This task calls for copying every line in the data below that contains the word "function".

Source texts of formatted documents
════════════════════

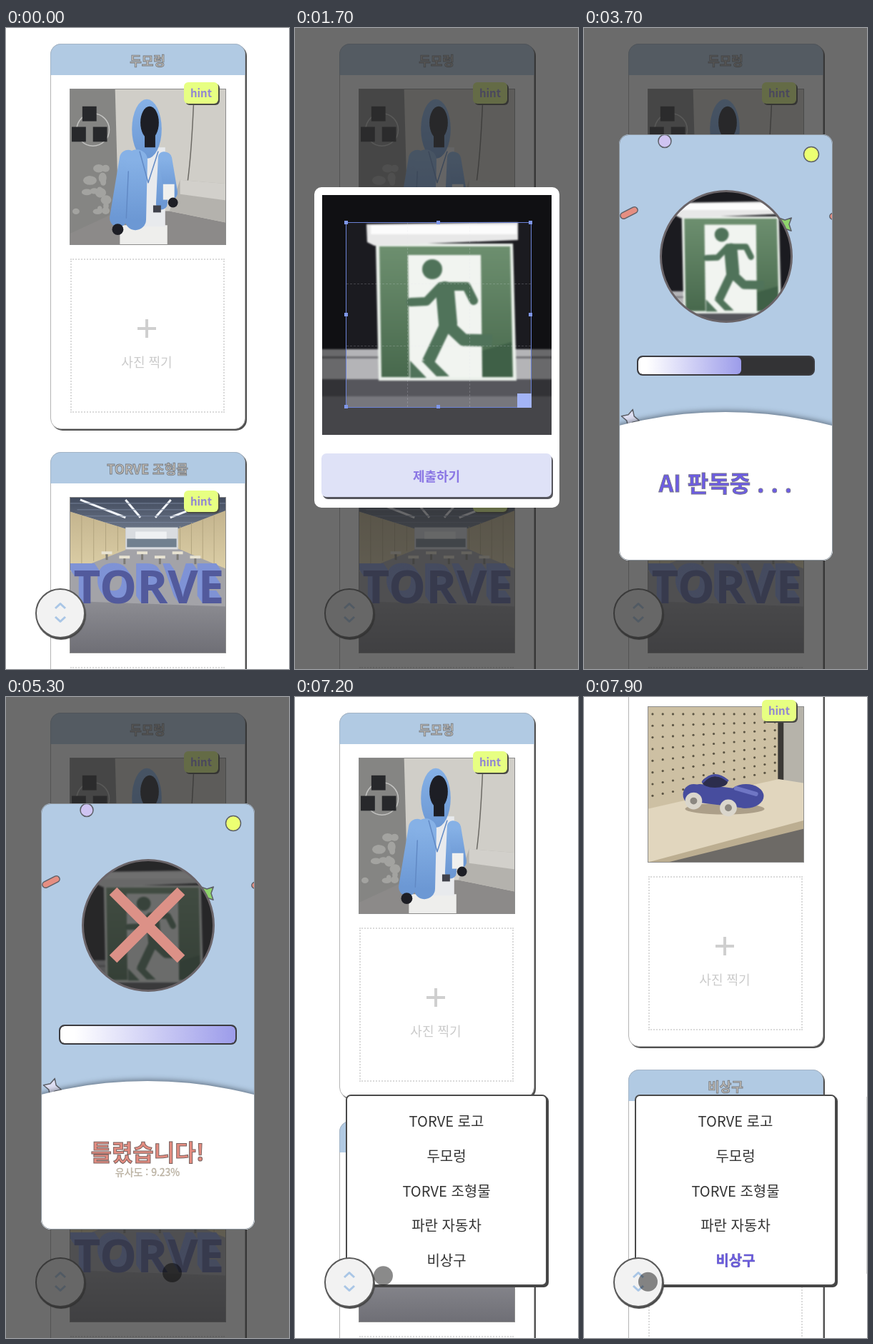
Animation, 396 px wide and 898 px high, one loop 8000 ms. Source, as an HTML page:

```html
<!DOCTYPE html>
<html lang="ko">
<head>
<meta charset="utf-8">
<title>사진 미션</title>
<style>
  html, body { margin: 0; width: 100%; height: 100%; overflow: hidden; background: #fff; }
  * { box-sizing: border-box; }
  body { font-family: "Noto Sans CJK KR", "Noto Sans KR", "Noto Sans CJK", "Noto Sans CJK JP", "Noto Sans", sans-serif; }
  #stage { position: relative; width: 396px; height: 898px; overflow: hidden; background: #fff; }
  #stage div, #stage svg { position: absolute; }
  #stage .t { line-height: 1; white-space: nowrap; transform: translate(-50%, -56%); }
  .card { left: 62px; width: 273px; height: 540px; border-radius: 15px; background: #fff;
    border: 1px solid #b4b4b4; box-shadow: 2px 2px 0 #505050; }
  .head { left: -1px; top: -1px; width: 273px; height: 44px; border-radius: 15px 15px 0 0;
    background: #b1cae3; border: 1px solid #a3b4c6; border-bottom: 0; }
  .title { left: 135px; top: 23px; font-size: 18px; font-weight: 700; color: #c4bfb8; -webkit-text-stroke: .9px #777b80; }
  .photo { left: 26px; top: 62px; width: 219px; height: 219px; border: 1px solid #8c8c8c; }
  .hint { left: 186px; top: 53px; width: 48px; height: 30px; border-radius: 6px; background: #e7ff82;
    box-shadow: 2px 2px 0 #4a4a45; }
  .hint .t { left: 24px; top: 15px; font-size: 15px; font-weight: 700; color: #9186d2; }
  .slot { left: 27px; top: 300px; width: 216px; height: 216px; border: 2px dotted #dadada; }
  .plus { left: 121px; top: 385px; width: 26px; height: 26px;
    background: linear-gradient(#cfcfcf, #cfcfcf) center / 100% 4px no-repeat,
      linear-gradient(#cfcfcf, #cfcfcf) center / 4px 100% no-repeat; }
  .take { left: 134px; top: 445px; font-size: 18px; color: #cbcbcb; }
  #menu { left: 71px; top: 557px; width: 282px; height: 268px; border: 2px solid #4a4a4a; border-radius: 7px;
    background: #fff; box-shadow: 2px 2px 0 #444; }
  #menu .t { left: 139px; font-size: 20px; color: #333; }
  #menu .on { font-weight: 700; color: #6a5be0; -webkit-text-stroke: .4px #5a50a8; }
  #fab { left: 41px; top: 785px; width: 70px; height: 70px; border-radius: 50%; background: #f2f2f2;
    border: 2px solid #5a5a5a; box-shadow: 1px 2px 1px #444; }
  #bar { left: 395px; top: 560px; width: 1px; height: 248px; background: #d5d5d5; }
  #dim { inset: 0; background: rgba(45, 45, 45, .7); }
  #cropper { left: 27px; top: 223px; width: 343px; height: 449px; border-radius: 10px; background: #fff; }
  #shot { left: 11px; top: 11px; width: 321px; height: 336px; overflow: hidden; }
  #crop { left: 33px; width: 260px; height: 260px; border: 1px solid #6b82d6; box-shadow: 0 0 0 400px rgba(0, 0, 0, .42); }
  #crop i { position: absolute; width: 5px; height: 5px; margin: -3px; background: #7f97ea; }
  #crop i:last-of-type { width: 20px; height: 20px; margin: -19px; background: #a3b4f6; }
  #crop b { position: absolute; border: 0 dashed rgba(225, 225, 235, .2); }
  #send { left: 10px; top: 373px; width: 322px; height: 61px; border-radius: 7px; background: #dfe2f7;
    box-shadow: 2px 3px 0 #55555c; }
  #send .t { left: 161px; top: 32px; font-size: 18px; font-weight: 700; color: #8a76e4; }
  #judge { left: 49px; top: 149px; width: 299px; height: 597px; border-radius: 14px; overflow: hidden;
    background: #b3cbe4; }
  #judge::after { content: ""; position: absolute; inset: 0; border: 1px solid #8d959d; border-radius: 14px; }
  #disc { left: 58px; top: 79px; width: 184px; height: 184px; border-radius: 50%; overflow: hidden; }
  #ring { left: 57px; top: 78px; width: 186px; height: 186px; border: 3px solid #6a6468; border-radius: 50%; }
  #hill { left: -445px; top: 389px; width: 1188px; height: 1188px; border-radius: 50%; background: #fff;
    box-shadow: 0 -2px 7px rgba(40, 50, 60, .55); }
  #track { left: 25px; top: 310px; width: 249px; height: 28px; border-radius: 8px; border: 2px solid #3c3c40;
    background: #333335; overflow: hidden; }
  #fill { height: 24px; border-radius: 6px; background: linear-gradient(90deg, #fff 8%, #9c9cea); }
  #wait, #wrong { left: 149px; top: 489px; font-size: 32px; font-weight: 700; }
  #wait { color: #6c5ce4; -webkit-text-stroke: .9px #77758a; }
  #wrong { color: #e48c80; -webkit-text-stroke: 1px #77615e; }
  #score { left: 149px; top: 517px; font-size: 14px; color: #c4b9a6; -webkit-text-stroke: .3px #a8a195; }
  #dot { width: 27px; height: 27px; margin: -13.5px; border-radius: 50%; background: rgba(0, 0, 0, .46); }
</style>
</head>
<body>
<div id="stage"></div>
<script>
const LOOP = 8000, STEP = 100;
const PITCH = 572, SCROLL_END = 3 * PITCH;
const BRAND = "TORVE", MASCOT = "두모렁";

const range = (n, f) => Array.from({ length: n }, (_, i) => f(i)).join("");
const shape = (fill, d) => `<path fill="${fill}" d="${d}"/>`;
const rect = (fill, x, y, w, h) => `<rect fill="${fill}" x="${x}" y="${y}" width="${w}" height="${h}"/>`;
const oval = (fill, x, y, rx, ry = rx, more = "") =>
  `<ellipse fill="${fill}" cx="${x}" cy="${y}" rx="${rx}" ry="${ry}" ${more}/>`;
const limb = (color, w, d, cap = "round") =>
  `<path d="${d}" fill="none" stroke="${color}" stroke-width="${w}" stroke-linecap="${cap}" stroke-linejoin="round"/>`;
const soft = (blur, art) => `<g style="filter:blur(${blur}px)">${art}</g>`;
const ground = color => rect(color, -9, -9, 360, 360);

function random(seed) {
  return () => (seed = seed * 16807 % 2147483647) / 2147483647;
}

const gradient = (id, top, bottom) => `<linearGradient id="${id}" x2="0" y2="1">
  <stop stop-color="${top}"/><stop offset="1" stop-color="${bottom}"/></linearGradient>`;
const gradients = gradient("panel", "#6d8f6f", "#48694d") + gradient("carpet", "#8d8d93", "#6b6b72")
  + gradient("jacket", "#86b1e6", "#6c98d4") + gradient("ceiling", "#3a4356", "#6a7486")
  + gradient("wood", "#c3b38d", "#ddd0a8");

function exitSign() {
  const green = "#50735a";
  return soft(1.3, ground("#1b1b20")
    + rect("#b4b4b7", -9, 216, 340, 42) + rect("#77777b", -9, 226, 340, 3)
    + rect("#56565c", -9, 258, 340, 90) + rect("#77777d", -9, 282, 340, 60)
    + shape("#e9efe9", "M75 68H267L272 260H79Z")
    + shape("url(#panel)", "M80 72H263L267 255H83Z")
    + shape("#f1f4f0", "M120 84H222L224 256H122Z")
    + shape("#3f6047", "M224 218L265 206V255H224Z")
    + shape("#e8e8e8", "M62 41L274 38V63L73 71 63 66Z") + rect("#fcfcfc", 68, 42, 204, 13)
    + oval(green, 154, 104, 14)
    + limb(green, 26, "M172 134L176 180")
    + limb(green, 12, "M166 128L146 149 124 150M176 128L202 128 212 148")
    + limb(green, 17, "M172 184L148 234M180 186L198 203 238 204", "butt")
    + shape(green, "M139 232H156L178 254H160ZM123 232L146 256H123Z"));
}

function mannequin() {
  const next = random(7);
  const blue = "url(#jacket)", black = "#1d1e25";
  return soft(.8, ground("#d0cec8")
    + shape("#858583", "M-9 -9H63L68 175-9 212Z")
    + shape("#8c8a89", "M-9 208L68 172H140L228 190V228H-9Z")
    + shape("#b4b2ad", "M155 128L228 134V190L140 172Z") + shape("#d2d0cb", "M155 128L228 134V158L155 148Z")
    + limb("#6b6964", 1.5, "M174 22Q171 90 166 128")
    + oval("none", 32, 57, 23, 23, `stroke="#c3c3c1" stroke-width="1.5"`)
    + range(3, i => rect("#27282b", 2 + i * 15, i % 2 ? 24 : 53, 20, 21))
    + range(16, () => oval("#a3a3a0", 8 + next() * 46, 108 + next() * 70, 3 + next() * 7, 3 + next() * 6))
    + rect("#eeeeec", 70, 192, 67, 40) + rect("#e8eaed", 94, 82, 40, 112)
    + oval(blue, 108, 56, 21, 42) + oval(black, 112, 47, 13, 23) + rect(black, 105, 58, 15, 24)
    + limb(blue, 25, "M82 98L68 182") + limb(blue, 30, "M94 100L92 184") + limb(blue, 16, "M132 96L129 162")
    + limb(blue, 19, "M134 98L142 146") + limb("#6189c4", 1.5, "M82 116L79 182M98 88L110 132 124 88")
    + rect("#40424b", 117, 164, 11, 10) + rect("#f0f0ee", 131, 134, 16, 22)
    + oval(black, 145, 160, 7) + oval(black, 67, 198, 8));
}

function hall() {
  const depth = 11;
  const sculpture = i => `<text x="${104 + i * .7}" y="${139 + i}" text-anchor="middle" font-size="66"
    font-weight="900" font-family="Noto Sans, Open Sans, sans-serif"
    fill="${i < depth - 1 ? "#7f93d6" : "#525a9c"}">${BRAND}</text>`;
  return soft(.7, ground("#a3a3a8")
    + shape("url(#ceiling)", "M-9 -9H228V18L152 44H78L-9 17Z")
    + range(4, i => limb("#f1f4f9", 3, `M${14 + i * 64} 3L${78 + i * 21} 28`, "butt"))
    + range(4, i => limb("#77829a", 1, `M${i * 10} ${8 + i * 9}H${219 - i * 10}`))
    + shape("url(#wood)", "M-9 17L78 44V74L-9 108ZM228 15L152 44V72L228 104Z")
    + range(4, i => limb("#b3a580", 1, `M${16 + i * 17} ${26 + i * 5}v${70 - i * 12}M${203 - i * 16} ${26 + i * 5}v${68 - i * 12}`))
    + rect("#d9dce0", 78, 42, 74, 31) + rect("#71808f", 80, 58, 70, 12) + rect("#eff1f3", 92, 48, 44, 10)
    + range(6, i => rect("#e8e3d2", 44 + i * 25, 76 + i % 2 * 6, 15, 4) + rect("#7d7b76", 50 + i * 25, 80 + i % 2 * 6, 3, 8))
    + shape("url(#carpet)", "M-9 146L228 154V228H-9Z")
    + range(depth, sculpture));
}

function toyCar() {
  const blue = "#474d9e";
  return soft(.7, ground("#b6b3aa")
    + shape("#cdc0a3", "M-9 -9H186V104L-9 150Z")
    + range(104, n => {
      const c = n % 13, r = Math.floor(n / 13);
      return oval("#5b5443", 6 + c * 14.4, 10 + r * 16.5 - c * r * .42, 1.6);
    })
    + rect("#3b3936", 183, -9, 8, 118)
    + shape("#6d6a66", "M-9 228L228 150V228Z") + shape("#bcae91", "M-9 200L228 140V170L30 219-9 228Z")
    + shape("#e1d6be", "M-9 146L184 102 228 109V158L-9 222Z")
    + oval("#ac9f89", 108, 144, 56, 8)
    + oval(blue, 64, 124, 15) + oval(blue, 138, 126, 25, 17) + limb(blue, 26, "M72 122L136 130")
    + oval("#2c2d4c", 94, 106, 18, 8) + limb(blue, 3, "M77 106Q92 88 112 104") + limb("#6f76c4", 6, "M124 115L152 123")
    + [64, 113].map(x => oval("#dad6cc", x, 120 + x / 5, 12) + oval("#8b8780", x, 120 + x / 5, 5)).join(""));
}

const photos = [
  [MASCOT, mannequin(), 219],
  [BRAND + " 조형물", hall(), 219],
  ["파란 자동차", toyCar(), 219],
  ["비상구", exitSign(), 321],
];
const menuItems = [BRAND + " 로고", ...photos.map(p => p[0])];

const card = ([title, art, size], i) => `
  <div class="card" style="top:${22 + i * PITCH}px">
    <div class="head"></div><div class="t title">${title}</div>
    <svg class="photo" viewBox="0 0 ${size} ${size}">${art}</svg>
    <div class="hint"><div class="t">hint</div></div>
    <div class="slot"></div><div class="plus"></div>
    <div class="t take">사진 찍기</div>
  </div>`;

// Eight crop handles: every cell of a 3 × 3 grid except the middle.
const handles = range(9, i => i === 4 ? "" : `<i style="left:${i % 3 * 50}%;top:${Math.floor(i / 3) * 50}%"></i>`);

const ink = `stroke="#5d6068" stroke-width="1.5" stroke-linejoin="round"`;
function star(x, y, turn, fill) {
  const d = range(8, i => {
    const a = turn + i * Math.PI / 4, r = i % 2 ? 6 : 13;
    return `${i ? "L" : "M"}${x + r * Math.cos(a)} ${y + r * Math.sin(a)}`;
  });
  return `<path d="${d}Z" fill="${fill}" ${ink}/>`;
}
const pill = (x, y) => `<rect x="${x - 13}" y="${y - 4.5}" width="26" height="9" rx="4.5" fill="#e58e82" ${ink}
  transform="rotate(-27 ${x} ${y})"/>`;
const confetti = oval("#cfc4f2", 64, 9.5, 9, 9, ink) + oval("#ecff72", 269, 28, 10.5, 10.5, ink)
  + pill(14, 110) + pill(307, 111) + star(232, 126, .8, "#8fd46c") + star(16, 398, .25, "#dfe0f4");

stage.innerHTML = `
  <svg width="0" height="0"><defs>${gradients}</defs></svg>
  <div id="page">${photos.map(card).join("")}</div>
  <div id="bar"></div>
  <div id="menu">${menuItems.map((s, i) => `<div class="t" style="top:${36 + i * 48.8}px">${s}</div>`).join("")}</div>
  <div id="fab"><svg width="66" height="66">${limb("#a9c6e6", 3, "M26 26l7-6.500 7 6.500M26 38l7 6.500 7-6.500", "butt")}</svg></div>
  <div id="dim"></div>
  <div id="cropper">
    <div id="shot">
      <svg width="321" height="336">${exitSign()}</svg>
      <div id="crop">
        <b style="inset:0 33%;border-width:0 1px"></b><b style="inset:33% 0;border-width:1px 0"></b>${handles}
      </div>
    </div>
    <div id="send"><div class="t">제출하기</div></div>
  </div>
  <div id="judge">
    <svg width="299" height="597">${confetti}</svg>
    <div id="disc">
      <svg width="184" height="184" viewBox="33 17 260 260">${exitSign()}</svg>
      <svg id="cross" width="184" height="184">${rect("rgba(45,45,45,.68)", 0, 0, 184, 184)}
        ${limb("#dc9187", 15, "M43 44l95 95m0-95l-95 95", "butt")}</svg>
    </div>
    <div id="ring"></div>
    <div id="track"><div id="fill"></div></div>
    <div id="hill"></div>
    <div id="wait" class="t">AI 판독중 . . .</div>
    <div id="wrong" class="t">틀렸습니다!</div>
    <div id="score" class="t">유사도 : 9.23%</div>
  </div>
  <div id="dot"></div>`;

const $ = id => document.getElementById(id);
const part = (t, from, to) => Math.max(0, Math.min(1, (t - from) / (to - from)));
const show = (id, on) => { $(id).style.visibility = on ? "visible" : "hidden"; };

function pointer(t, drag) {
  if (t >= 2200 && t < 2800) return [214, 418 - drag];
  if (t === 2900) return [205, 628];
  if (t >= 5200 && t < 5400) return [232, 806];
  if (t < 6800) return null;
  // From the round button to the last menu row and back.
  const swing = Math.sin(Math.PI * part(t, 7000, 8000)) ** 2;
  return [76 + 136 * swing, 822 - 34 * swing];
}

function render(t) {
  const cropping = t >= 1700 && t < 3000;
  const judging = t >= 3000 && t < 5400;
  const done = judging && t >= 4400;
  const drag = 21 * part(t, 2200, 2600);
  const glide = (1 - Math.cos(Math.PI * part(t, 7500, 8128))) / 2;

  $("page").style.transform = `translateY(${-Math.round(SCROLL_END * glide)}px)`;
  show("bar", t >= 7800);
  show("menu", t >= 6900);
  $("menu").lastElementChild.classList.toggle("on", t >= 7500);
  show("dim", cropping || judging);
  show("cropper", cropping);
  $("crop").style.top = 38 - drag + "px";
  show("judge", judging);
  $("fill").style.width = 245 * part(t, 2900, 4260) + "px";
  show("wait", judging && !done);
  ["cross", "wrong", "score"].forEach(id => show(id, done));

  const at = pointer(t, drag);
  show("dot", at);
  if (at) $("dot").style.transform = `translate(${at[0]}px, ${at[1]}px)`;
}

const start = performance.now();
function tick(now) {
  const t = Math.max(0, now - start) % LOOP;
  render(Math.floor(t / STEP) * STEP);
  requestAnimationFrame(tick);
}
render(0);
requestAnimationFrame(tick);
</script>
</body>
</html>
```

════════════════════

## YOUR SOLUTION:
function random(seed) {
function exitSign() {
function mannequin() {
function hall() {
function toyCar() {
function star(x, y, turn, fill) {
function pointer(t, drag) {
function render(t) {
function tick(now) {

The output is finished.